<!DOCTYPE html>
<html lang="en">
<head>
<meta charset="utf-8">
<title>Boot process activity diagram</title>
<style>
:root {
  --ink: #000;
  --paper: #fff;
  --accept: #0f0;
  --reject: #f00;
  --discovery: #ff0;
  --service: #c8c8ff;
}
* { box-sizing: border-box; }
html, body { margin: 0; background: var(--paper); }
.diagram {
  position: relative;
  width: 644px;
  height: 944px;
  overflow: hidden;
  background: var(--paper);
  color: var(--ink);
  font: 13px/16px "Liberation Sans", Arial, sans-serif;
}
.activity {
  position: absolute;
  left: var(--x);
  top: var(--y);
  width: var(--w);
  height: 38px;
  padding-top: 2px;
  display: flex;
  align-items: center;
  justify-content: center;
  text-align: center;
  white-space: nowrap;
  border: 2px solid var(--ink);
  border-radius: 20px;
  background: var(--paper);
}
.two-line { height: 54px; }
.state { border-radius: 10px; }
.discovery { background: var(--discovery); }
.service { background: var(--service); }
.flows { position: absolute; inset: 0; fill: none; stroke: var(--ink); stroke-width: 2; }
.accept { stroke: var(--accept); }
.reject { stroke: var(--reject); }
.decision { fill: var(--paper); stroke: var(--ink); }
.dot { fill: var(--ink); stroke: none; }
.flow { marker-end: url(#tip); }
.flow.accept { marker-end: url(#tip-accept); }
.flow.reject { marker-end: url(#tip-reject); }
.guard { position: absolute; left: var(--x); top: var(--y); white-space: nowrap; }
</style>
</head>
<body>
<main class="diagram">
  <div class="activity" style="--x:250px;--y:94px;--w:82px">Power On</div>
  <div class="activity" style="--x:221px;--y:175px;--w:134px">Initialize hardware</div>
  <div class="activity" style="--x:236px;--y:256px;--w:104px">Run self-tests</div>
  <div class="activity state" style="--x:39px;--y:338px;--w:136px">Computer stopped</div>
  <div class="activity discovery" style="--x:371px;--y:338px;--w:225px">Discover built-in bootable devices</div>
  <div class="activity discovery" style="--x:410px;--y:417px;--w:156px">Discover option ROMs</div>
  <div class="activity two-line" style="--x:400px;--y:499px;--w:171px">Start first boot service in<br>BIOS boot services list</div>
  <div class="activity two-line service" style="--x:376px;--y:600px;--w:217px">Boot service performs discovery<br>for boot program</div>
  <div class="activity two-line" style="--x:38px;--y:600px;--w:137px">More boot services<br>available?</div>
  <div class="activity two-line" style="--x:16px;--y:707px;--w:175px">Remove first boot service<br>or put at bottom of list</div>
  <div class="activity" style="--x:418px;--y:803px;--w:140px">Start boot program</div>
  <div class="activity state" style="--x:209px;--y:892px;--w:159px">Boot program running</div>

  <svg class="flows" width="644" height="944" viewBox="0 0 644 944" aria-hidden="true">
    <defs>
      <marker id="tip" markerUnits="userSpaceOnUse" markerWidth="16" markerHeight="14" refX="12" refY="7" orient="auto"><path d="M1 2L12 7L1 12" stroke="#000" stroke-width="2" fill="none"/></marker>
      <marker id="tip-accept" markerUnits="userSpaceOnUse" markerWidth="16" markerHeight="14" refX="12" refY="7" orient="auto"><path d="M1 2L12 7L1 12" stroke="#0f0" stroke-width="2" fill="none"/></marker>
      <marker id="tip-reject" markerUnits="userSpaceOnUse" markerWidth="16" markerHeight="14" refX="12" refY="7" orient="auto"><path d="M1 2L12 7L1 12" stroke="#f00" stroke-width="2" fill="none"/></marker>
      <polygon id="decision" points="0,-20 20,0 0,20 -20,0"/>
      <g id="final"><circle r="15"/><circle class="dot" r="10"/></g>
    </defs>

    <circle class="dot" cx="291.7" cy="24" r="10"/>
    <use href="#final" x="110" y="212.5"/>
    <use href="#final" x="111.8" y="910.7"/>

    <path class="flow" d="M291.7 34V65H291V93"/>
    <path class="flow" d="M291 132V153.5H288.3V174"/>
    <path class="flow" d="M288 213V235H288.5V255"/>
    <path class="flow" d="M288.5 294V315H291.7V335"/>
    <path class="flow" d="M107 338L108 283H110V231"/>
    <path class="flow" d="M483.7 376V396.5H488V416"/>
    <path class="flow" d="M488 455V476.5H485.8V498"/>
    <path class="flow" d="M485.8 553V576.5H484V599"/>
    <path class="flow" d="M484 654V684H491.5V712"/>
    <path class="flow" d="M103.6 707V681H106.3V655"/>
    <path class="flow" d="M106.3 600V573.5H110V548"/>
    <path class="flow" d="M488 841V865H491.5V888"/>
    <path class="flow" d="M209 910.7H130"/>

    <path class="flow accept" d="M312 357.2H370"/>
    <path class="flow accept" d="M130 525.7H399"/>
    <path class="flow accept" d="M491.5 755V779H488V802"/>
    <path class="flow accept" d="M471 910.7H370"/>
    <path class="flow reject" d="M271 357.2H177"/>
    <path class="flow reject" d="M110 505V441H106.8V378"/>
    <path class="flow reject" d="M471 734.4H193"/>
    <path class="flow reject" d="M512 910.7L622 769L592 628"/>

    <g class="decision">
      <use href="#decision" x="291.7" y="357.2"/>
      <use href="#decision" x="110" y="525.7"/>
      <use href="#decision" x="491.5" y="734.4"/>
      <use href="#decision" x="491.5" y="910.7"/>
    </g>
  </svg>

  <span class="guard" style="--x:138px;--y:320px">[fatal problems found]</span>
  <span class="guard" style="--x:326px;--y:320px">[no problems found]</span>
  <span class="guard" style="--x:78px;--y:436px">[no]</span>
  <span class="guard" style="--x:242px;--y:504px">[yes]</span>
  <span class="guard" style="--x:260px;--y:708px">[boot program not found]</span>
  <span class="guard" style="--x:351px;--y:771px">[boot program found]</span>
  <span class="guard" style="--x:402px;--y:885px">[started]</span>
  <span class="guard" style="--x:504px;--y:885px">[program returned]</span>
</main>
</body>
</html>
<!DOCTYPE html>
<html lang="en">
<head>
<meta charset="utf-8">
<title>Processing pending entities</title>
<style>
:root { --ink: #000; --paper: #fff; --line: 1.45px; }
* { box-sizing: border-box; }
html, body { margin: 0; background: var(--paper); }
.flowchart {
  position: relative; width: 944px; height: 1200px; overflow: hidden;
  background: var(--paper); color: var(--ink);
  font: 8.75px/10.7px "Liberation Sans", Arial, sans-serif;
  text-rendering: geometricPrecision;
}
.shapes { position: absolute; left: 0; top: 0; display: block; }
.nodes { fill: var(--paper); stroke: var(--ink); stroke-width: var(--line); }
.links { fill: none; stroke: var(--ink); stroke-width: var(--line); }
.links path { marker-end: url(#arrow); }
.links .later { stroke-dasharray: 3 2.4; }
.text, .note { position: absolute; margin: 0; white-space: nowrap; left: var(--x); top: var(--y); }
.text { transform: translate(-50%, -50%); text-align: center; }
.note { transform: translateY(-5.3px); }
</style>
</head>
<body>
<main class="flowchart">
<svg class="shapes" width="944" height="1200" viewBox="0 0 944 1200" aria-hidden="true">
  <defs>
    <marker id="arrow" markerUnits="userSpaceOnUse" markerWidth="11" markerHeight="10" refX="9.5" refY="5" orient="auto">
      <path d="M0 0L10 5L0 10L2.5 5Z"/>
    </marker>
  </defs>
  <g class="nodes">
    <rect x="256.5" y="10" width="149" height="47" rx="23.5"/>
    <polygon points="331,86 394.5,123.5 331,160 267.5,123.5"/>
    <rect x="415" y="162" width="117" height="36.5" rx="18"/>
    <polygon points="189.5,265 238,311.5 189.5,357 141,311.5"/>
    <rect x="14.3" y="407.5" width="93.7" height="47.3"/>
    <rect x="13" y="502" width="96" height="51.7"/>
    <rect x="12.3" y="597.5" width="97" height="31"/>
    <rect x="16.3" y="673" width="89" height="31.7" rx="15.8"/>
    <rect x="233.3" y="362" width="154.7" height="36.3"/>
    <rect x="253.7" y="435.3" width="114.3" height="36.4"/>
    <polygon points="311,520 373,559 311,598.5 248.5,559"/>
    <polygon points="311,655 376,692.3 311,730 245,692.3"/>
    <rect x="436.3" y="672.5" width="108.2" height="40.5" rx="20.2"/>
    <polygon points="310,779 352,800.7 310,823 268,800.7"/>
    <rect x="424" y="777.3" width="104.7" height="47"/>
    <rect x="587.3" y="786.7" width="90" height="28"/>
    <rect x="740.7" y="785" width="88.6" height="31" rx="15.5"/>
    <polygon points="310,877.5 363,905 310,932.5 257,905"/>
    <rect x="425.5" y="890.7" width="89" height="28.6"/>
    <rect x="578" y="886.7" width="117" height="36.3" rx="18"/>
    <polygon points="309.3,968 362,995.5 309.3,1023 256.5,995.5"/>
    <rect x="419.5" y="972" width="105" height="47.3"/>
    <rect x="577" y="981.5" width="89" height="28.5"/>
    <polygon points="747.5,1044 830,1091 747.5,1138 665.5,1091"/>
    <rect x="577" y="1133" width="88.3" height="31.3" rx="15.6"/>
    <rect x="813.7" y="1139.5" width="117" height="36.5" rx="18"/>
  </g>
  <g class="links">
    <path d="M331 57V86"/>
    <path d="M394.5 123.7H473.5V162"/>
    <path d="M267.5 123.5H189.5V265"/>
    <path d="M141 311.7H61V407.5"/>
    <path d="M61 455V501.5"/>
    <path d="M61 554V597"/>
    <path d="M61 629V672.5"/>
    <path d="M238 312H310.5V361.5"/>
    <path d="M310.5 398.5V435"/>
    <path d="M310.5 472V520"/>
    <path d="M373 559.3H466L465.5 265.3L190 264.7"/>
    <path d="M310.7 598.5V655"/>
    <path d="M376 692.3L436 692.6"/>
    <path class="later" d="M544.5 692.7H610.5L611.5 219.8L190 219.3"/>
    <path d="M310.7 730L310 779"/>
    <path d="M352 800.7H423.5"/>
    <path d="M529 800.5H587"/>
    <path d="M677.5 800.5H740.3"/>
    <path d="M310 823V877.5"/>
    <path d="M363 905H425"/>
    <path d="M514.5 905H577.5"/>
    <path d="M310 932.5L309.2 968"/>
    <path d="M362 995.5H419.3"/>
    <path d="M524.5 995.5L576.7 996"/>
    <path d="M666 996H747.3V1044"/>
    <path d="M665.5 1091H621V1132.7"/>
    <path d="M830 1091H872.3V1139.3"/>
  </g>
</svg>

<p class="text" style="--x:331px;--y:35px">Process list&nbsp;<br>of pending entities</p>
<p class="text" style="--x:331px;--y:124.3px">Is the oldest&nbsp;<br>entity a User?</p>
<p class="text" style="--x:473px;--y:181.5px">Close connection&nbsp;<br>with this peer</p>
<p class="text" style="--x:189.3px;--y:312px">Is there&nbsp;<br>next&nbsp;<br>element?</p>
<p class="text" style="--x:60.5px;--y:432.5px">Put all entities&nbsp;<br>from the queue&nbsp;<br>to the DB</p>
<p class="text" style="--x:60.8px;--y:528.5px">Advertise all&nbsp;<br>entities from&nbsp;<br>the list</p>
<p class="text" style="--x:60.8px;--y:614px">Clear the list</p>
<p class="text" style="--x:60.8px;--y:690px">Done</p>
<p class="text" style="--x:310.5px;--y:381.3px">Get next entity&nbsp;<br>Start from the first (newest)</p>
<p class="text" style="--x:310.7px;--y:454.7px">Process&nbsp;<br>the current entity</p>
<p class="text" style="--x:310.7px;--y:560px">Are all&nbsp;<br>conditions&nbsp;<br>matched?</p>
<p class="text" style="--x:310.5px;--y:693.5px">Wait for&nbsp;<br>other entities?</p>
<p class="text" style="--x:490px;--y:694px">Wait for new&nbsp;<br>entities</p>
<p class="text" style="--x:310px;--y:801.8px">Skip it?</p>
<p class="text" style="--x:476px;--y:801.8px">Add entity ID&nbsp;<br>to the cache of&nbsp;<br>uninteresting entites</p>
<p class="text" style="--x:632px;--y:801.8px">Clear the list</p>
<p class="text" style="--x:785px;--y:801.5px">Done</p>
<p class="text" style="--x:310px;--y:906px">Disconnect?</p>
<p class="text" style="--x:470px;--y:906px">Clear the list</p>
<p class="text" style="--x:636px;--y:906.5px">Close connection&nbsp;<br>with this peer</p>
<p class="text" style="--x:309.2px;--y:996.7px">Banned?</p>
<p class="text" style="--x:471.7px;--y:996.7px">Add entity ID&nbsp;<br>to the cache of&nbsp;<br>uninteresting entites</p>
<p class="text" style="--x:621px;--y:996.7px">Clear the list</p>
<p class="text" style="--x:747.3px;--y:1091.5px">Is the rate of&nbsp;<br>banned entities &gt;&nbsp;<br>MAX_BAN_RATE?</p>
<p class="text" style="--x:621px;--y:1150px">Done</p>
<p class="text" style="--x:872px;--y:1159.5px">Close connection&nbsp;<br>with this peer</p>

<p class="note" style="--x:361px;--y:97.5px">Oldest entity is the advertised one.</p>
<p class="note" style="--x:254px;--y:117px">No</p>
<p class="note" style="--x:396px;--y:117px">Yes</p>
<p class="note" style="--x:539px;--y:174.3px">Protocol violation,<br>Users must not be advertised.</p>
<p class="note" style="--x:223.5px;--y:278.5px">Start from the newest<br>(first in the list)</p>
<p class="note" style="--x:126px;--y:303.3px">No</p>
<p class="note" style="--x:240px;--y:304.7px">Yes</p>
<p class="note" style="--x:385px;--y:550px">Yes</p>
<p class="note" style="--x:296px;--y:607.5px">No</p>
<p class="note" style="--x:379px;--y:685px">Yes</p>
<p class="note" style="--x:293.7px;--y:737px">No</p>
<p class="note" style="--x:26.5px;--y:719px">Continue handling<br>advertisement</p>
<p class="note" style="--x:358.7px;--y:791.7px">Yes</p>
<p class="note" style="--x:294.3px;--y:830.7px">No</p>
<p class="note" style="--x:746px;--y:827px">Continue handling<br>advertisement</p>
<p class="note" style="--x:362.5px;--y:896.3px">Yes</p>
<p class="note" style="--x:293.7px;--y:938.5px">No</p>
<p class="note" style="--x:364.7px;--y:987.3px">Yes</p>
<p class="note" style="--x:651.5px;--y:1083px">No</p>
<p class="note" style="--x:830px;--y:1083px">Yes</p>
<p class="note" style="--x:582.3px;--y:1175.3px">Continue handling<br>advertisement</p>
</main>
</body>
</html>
- - -
#### [To do]
How many lines of the records contain the string "sans"? Respond with the number alone.

#### [Problem solution]
2